In terms of sound and style, North, the latest release by woodwinds player Anders Hagberg, has more in common with an ECM release than one from Blue Note. Pooling the talents of musicians from Sweden, Norway, and Finland, the album exudes a strong atmospheric quality, with nine settings characterized by spaciousness and sensitive interplay.
Yet in contrast to the cerebral cool of some ECM albums, Hagberg’s is warm and intimate, the difference attributable to the prominence given flute and the folk-flavoured melodies that ground certain pieces. North does also feature him on soprano sax, but it’s his C, alto, and bass flute playing that bolsters this lovely album’s appeal.
He and pianist Joona Toivanen, double bassist Johannes Lundberg, and percussionist Helge Andreas Norbakken convened for two days in late February to record the album, just before the pandemic hit. Some have worked with Hagberg already (Lundberg for more than ten years), whereas others are recent associates. If the sound quality of the recording impresses, it likely has something to do with the contributions Lundberg, who’s worked as a sound technician on ECM productions, made to the project as co-producer. While North combines through-composed and improv-directed performances, the lines blur when the music-making is enriched by intuitive responsiveness to collective expression as it’s happening.
The compositions aren’t randomly titled, with most alluding to people and places significant to Hagberg. Whereas “Islands of the North” and “Avenue Junot” are titled in reference to the Faroe Islands in the North Atlantic and a Paris street in Montmartre, respectively, “Inga” is titled in memory of singer Inga Juuso, who was a member of his band Earthsongs. No awareness of such associations is needed, however, to derive satisfaction from the recording as the pieces resonate on purely musical terms. Hagberg’s writing blends the improvisatory openness of jazz with melodic lyricism emblematic of the Nordic region.
“Islands of the North” illustrates the beauty of the sound world the four are capable of creating. Unison flute-and-piano voicings of dance-like melodies provide mystery as Norbakken fills the air with percussive colour and Lundberg animates the performance with fluid lines. Arguably the loveliest track is “Inga,” whose impact is heightened by the soulfulness of the playing. Executed at a sultry clip, the piece seduces all the more intently when Hagberg uses bass flute for this moving homage. Soulful too is “Children,” which closes the album strikingly. While much of North is ruminative, a few tracks are rhythmically robust, “Four Three” the most overtly swinging. Elsewhere, ambient textures intensify the atmospheric, ECM-like tone of the title track, and “Melodic Modes” reflects the inspiration Hagberg’s drawn from collaborations with Middle Easters musicians.

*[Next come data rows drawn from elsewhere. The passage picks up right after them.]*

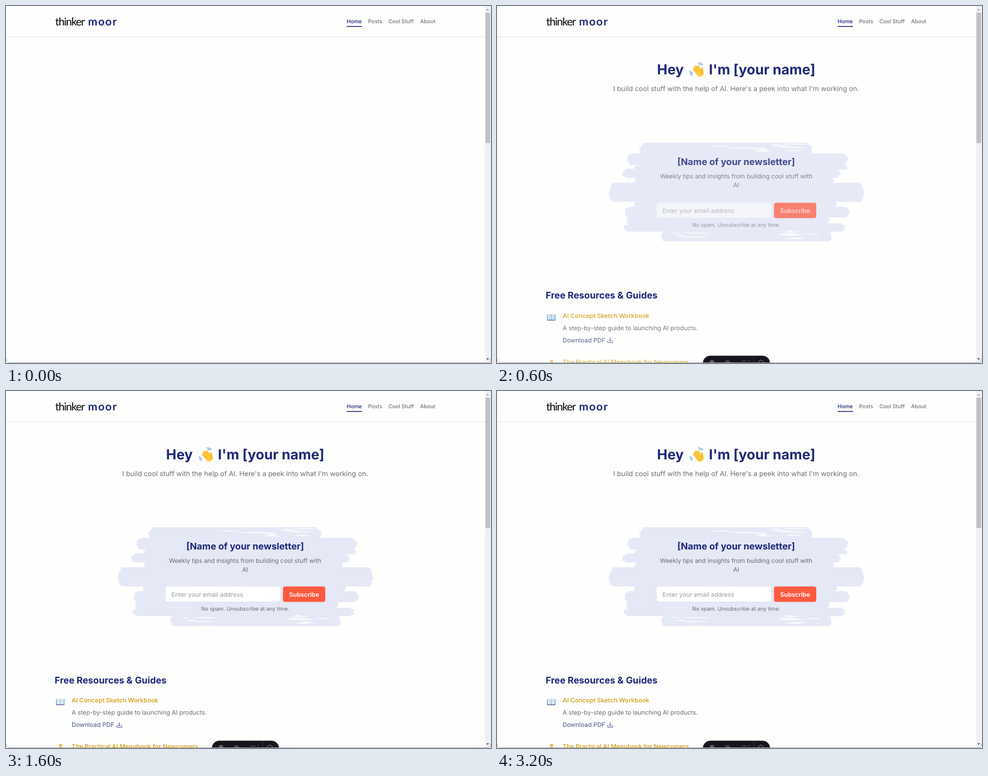
Write an HTML page with a canvas that moves like this. It is 872 px wide and 642 px high and loops after 3600 ms.

```html
<!DOCTYPE html>
<html lang="en">
<head>
<meta charset="utf-8">
<title>Landing page</title>
<style>
html, body { margin: 0; width: 100%; height: 100%; overflow: hidden; background: #fefefd; }
canvas, svg { position: absolute; left: 0; top: 0; width: 872px; height: 642px; }
text { font-family: Inter, "Open Sans", sans-serif; text-rendering: geometricPrecision; }
.mid { text-anchor: middle; }
.h1 { font-size: 24.9px; font-weight: 700; fill: #1e277a; }
.h2 { font-size: 16.6px; font-weight: 700; fill: #1e277a; }
.lead { font-size: 12.4px; fill: #6d6c74; }
.body { font-size: 11px; fill: #6d6c74; }
.small { font-size: 9.6px; fill: #6d6c74; }
.nav { font-size: 9.6px; font-weight: 500; fill: #78716f; }
.gold { font-size: 11px; font-weight: 600; fill: #d3a62b; }
.link { font-size: 11px; fill: #42527f; }
.thin { font: 400 19.5px Lato, sans-serif; letter-spacing: -1.1px; }
.bold { font: 700 20px Lato, sans-serif; letter-spacing: 1.4px; fill: #1e277a; }
</style>
</head>
<body>
<canvas id="stage" width="872" height="642"></canvas>
<svg viewBox="0 0 872 642">
  <text class="thin" x="88.5" y="35">thinker</text>
  <text class="bold" x="147.5" y="35">moor</text>
  <text class="nav" x="612.5" y="31" style="fill:#1e277a">Home</text>
  <text class="nav" x="651" y="31">Posts</text>
  <text class="nav" x="687.5" y="31">Cool Stuff</text>
  <text class="nav" x="744.5" y="31">About</text>
  <g data-part="title">
    <text class="h1" x="287.8" y="123">Hey</text>
    <text class="h1" x="381" y="123">I'm [your name]</text>
    <text class="h2" x="87.5" y="525.5">Free Resources &amp; Guides</text>
  </g>
  <g data-part="lead">
    <text class="lead mid" x="430" y="153">I build cool stuff with the help of AI. Here's a peek into what I'm working on.</text>
  </g>
  <g data-part="news">
    <text class="h2 mid" x="430" y="285">[Name of your newsletter]</text>
    <text class="body mid" x="430" y="309">Weekly tips and insights from building cool stuff with</text>
    <text class="body mid" x="430" y="325">AI</text>
  </g>
  <g data-part="form">
    <text class="body" x="297.5" y="369.5" style="fill:#9a9ba6">Enter your email address</text>
    <text class="body mid" x="536" y="369.5" style="font-weight:600;fill:#fff">Subscribe</text>
    <text class="small mid" x="430" y="395">No spam. Unsubscribe at any time.</text>
  </g>
  <g data-part="item1">
    <text class="gold" x="118" y="560">AI Concept Sketch Workbook</text>
    <text class="body" x="118" y="582">A step-by-step guide to launching AI products.</text>
    <text class="link" x="118" y="604">Download PDF</text>
  </g>
  <g data-part="item2">
    <text class="gold" x="118" y="642.5">The Practical AI Menubook for Newcomers</text>
  </g>
</svg>
<script>
const ctx = document.getElementById('stage').getContext('2d');
const LOOP = 3600, STEP = 200, FADE = 500, RISE = 6.7;
const PAPER = '#fefefd', NAVY = '#1e277a', GREY = '#5d5f66';
const delays = { title: 100, lead: 215, brush: 265, news: 310, form: 390, item1: 255, item2: 360 };
const groups = document.querySelectorAll('[data-part]');

// Ease-out entrance: 0 hidden, 1 settled.
function shown(part, t) {
  const p = Math.min(1, Math.max(0, (t - delays[part]) / FADE));
  return 1 - (1 - p) ** 2;
}

function seeded(seed) {
  return () => (seed = seed * 16807 % 2147483647) / 2147483647;
}

function box(x, y, w, h, r, fill) {
  ctx.fillStyle = fill;
  ctx.beginPath();
  ctx.roundRect(x, y, w, h, r);
  ctx.fill();
}

function dot(x, y, r, fill) {
  box(x - r, y - r, 2 * r, 2 * r, r, fill);
}

function shape(path, fill) {
  ctx.fillStyle = fill;
  ctx.fill(new Path2D(path));
}

function line(path, color, width) {
  ctx.strokeStyle = color;
  ctx.lineWidth = width;
  ctx.stroke(new Path2D(path));
}

function part(name, t, draw) {
  const k = shown(name, t);
  if (!k) return;
  ctx.save();
  ctx.globalAlpha = k;
  ctx.translate(0, RISE * (1 - k));
  draw();
  ctx.restore();
}

// Brush strokes: bottom of each stroke, its left and right end.
const strokes = [
  [264, 255, 568], [283, 233, 632], [292, 246, 632], [306, 223, 618], [317, 246, 607],
  [349, 200, 661], [360, 246, 612], [377, 228, 636], [390, 231, 600], [403, 227, 628], [421, 294, 603]
];

// Bristles with ragged ends fill each stroke; dry streaks cut through top and bottom.
function brush() {
  const rnd = seeded(41);
  let y = 245;
  ctx.beginPath();
  for (const [bottom, left, right] of strokes) {
    const top = y, height = bottom - top;
    for (; y < bottom; y += 1.5) {
      const round = 7 * Math.abs((y - top) / height * 2 - 1) ** 3;
      const a = left + round + rnd() * 4, b = right - round - rnd() * 4;
      ctx.roundRect(a, y, b - a, 3, 1.5);
    }
    y = bottom;
  }
  ctx.fillStyle = '#e5e8f5';
  ctx.fill();
  ctx.globalAlpha = 1;
  for (let i = 0; i < 24; i++) {
    const low = i % 2, side = rnd();
    const x = low ? (side < .4 ? 280 : 500) + rnd() * 60 : 360 + rnd() * 160;
    const sy = low ? 403 + rnd() * 15 : 247 + rnd() * 14;
    const w = 15 + rnd() * 45;
    shape(`M${x} ${sy}q${w / 2} -1.6 ${w} .4q${-w / 2} 1.4 ${-w} -.4`, PAPER);
  }
}

function form() {
  for (const [x, w, shade, fill] of [[287, 206, '#dcdff0', '#fff'], [498, 76, '#e9c4c4', '#fe5a3f']]) {
    box(x, 352, w, 28, 4, shade);
    box(x, 351.5, w, 27.5, 4, fill);
  }
}

function hand(angle) {
  ctx.translate(361, 116);
  ctx.rotate(angle);
  ctx.lineCap = 'round';
  for (const mid of [-1.2, 2.75])
    for (const [r, span] of [[11.5, .2], [14, .32]]) {
      ctx.beginPath();
      ctx.arc(0, 0, r, mid - span, mid + span);
      ctx.strokeStyle = '#5b93c9';
      ctx.lineWidth = 1.1;
      ctx.stroke();
    }
  ctx.translate(1.5, 1.5);
  ctx.rotate(-.6);
  line('M5 6L8 -1', '#ffc83d', 3.2);
  for (let i = 0; i < 4; i++) {
    const finger = `M${-4.2 + i * 2.8} 3L${-5 + i * 3} ${-7.5 - 2.5 * Math.sin(i)}`;
    line(finger, '#eba72c', 3.3);
    line(finger, '#ffc83d', 2.6);
  }
  box(-5.8, 0, 12.2, 10, 4.5, '#ffc83d');
  line('M6.5 2Q2 3 2.5 7', '#e59600', .7);
}

function book() {
  box(90, 554, 15, 10.8, 1, '#3b8fd6');
  for (const x of [91, 97.8]) {
    box(x, 553, 6.2, 10.3, 1, '#e6eef3');
    for (let y = 555.5; y < 561; y += 2) box(x + 1.3, y, 3.6, .7, 0, '#c3d2dd');
  }
  line('M90 564.7H105', '#c0705f', .7);
}

function chef() {
  box(95, 633, 6, 4, 1.5, '#eceef1');
  dot(98, 638, 2.8, '#ffc83d');
  line('M95.3 636.5H100.7', '#b98a3b', 1);
  box(93, 640.5, 10.5, 6, 3, '#e3e6ea');
  shape('M96.5 640.5H99.5L98 642Z', '#d94b4b');
}

function toolbar() {
  box(370, 628.8, 121, 30, 13.8, '#2c2f37');
  box(371, 629.8, 119, 30, 12.8, '#15161b');
  dot(386.5, 640.5, 4, GREY);
  line('M410 639L417 637.5M411 641L419 640', GREY, 1.4);
  line('M439 638.5H449M439 641.5H449', GREY, 1.2);
  dot(453, 637.5, 1.2, '#4b4d55');
  line('M461.5 629V642', '#34363d', 1);
  line('M469.5 642A5 5 0 0 1 479.5 642M474.5 636V638', GREY, 1.4);
}

function chrome() {
  box(0, 55, 861, 1, 0, '#e6e5e4');
  box(612.5, 36, 27.5, 1.5, 0, NAVY);
  box(861, 0, 11, 642, 0, '#f1f1f1');
  box(862, 12, 8.5, 234.5, 0, '#c1c1c1');
  shape('M863.5 8H868.5L866 5Z', '#a3a3a3');
  shape('M863.5 633.5H868.5L866 636.5Z', '#505050');
}

function draw(t) {
  ctx.fillStyle = PAPER;
  ctx.fillRect(0, 0, 872, 642);
  chrome();

  const hop = t > 620 && t < 1100 ? 5.4 * Math.sin(Math.PI * (t - 620) / 480) : 0;
  const wave = t < 2600 ? .06 * Math.sin(Math.PI * t / 300) : 0;
  part('title', t, () => hand(wave));
  part('brush', t, brush);
  part('form', t, form);
  part('item1', t, () => {
    line('M203.5 595.8V602M201 599.8L203.5 602.3L206 599.8M199 601V604.6H208V601', '#42527f', 1);
    ctx.translate(0, -hop);
    book();
  });
  part('item2', t, () => {
    ctx.translate(0, -hop * .8);
    chef();
  });
  if (t >= STEP) toolbar();
  line('M0.5 634Q0.5 641.5 8 641.5H864Q871.5 641.5 871.5 634', '#aaa', 1);

  for (const g of groups) {
    const k = shown(g.dataset.part, t);
    g.setAttribute('opacity', k);
    g.setAttribute('transform', `translate(0 ${RISE * (1 - k)})`);
  }
}

const start = performance.now();
function tick(now) {
  const t = Math.max(0, now - start) % LOOP;
  draw(Math.floor(t / STEP) * STEP);
  requestAnimationFrame(tick);
}
draw(0);
requestAnimationFrame(tick);
</script>
</body>
</html>
```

As striking as his flute playing is, his soprano saxophone is hardly undistinguished, as his evocation of “Avenue Junot” shows. Here and elsewhere, Hagberg shows himself to be a soloist who considers every note carefully and shapes his poised statements with intense consideration of rhythm and space. Much the same could be said of Toivanen, who demonstrates similar qualities in his contributions as soloist and accompanist. When not performing, Hagberg is a professor of musical performance and improvisation at the University of Gothenburg, but North is anything but an academic exercise when its music exudes feeling, warmth, and humanity and presents small-group interplay at an exceptionally high level.
01. Islands of the North
03. Avenue Junot
05. Four Three
06. Melodic Modes
08. Silent Ways
Anders Hagberg – c-, alto- bass flutes, soprano sax, ambient sounds
Joona Toivanen – piano
Johannes Lundberg – double bass
Helge Andreas Norbakken – percussion